A couple of days before, announcing some colleges in an informal moment about the burning date, also asking for help (since we needed a lot of people to light it simultaneously, it could happen too fast…), Tina Istoll, also in this class, questioned the change of plans and convinced us to do it “alive on stage” for the class during the final presentation. We let it become a surprise, asked for being the last (also because the darker, the better) and involved the people present on lighting the mobile with us. It’s hard to describe what happened, in this situation we come back to Bataille’s judgment about the use of words and categorization. There is no point on saying if we were satisfied with the result. It burned, it melted - each bottle in a different way; this provoked some abrupt movements and unbalance - although surprisingly the mobile never felt from its pole. Everyone seemed entertained by watching, what was also a jolt. So we guess there was something in this happening that could be related to watching a bonfire together. How thrilling it is just to observe and witness constant transformation, the magnetic unit of those changes.
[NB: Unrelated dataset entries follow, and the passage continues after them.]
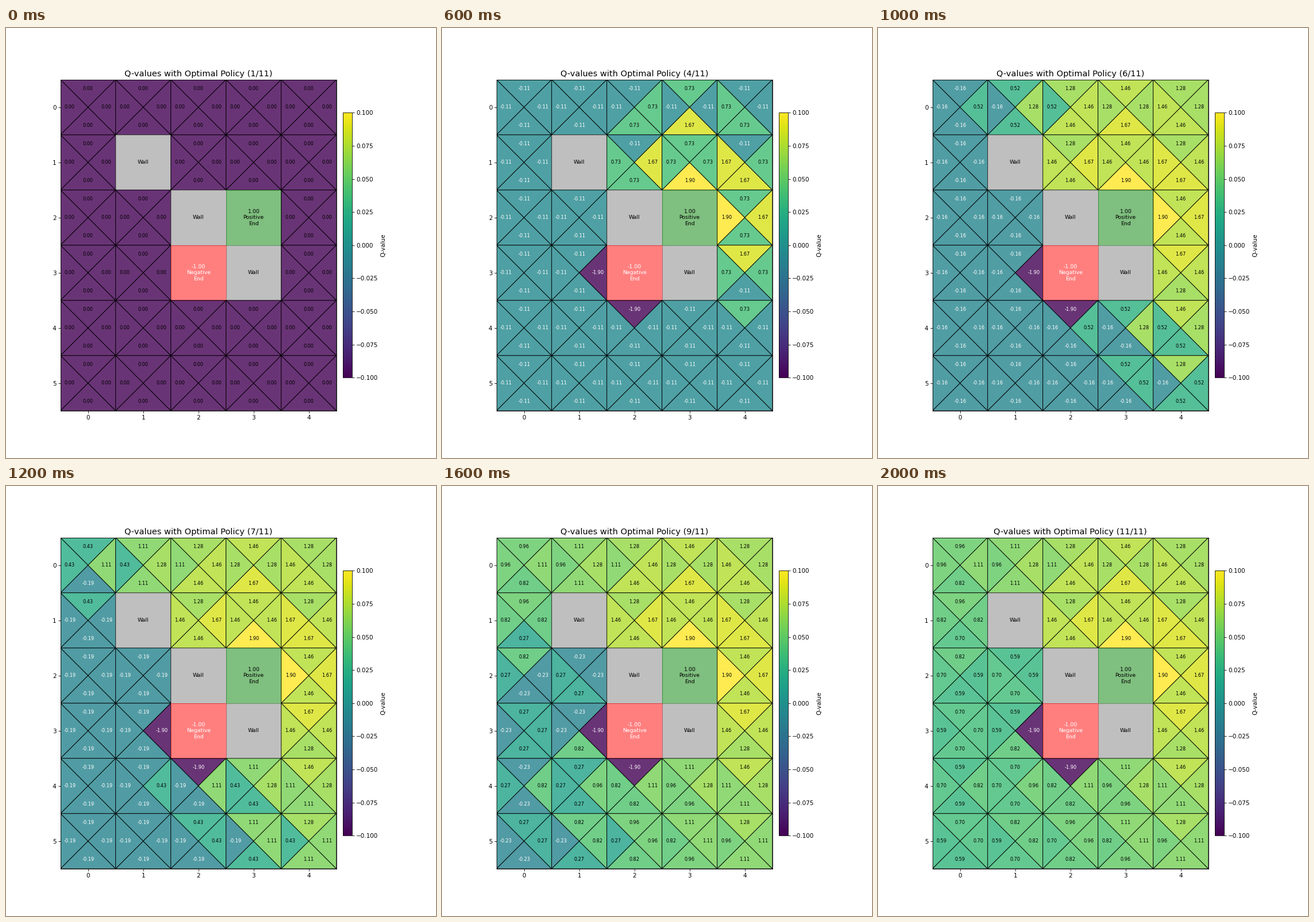
These frames come from a looping animation (748 by 748 pixels, 2200 ms). A matplotlib script:

```python
import numpy as np
import matplotlib.pyplot as plt
from matplotlib.animation import FuncAnimation
from matplotlib.cm import ScalarMappable
from matplotlib.colors import Normalize
from matplotlib.patches import Polygon, Rectangle

ROWS, COLS = 6, 5
STEPS = 11
GAMMA, STEP_REWARD = 0.9, -0.04
WALLS = {(1, 1), (2, 2), (3, 3)}
ENDS = {(2, 3): 1.0, (3, 2): -1.0}
MOVES = [(-1, 0), (1, 0), (0, -1), (0, 1)]  # up, down, left, right
CELLS = [(r, c) for r in range(ROWS) for c in range(COLS)]
OPEN = [s for s in CELLS if s not in WALLS and s not in ENDS]


def step(cell, move):
    """Neighbour in the given direction, or the same cell if blocked."""
    r, c = cell[0] + move[0], cell[1] + move[1]
    inside = 0 <= r < ROWS and 0 <= c < COLS
    return (r, c) if inside and (r, c) not in WALLS else cell


def iterate_values():
    """Synchronous value iteration, returning the Q table of every sweep."""
    values = {s: 0.0 for s in CELLS}
    history = [{s: [0.0] * 4 for s in OPEN}]
    for _ in range(STEPS - 1):
        q = {}
        for s in OPEN:
            targets = [step(s, m) for m in MOVES]
            q[s] = [ENDS.get(t, STEP_REWARD) + GAMMA * values[t] for t in targets]
        history.append(q)
        values = {s: max(q[s]) for s in OPEN} | ENDS
    return history


def triangle(cell, move):
    """Corners of the quarter of a cell that faces the move."""
    r, c = cell
    dr, dc = move
    ends = [(c + dc / 2 + k * dr / 2, r + dr / 2 + k * dc / 2) for k in (-1, 1)]
    return [(c, r)] + ends


def label(x, y, text, size, color="black"):
    return ax.text(x, y, text, ha="center", va="center", fontsize=size, color=color)


def block(cell, color, text, text_color="black"):
    r, c = cell
    ax.add_patch(Rectangle((c - 0.5, r - 0.5), 1, 1, color=color, alpha=0.5))
    label(c, r, text, 9, text_color)


history = iterate_values()
cmap = plt.get_cmap("viridis")

fig, ax = plt.subplots(figsize=(10, 10), dpi=74.8)
ax.set_xlim(-0.5, COLS - 0.5)
ax.set_ylim(ROWS - 0.5, -0.5)
ax.set_aspect("equal")
ax.set_xticks(range(COLS))
ax.set_yticks(range(ROWS))
title = ax.set_title("", fontsize=14)

parts = {}
for cell in CELLS:
    if cell in WALLS:
        block(cell, "gray", "Wall")
    elif cell in ENDS:
        reward = ENDS[cell]
        if reward > 0:
            block(cell, "green", f"{reward:.2f}\nPositive\nEnd")
        else:
            block(cell, "red", f"{reward:.2f}\nNegative\nEnd", "white")
    else:
        for i, move in enumerate(MOVES):
            corners = triangle(cell, move)
            patch = Polygon(corners, closed=True, edgecolor="black", alpha=0.8)
            ax.add_patch(patch)
            x, y = np.mean(corners, axis=0)
            parts[cell, i] = patch, label(x, y, "", 8)

scale = ScalarMappable(norm=Normalize(-0.1, 0.1), cmap=cmap)
fig.colorbar(scale, ax=ax, label="Q-value", fraction=0.15, pad=0.02,
             shrink=0.8, aspect=30)


def update(frame):
    table = history[frame]
    flat = [v for qs in table.values() for v in qs]
    norm = Normalize(min(flat), max(flat))
    for (cell, i), (patch, text) in parts.items():
        q = table[cell][i]
        patch.set_facecolor(cmap(float(norm(q))))
        text.set_text(f"{q:.2f}")
        text.set_color("white" if q < 0 else "black")
    title.set_text(f"Q-values with Optimal Policy ({frame + 1}/{STEPS})")
    return []


anim = FuncAnimation(fig, update, frames=STEPS, interval=200,
                     repeat=True, repeat_delay=0, blit=False)
plt.show()
```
Avowing the use of words such as simplicity, complexity, primitivism, form and formless… what is left to say is that this last experiment crowned our attempt to flee from formal rules and regulations, and proved that the system can be whatever, by letting it loose and interacting with the exterior, it goes much more enjoyable and takes us to places we wish in a mostly unreachable level.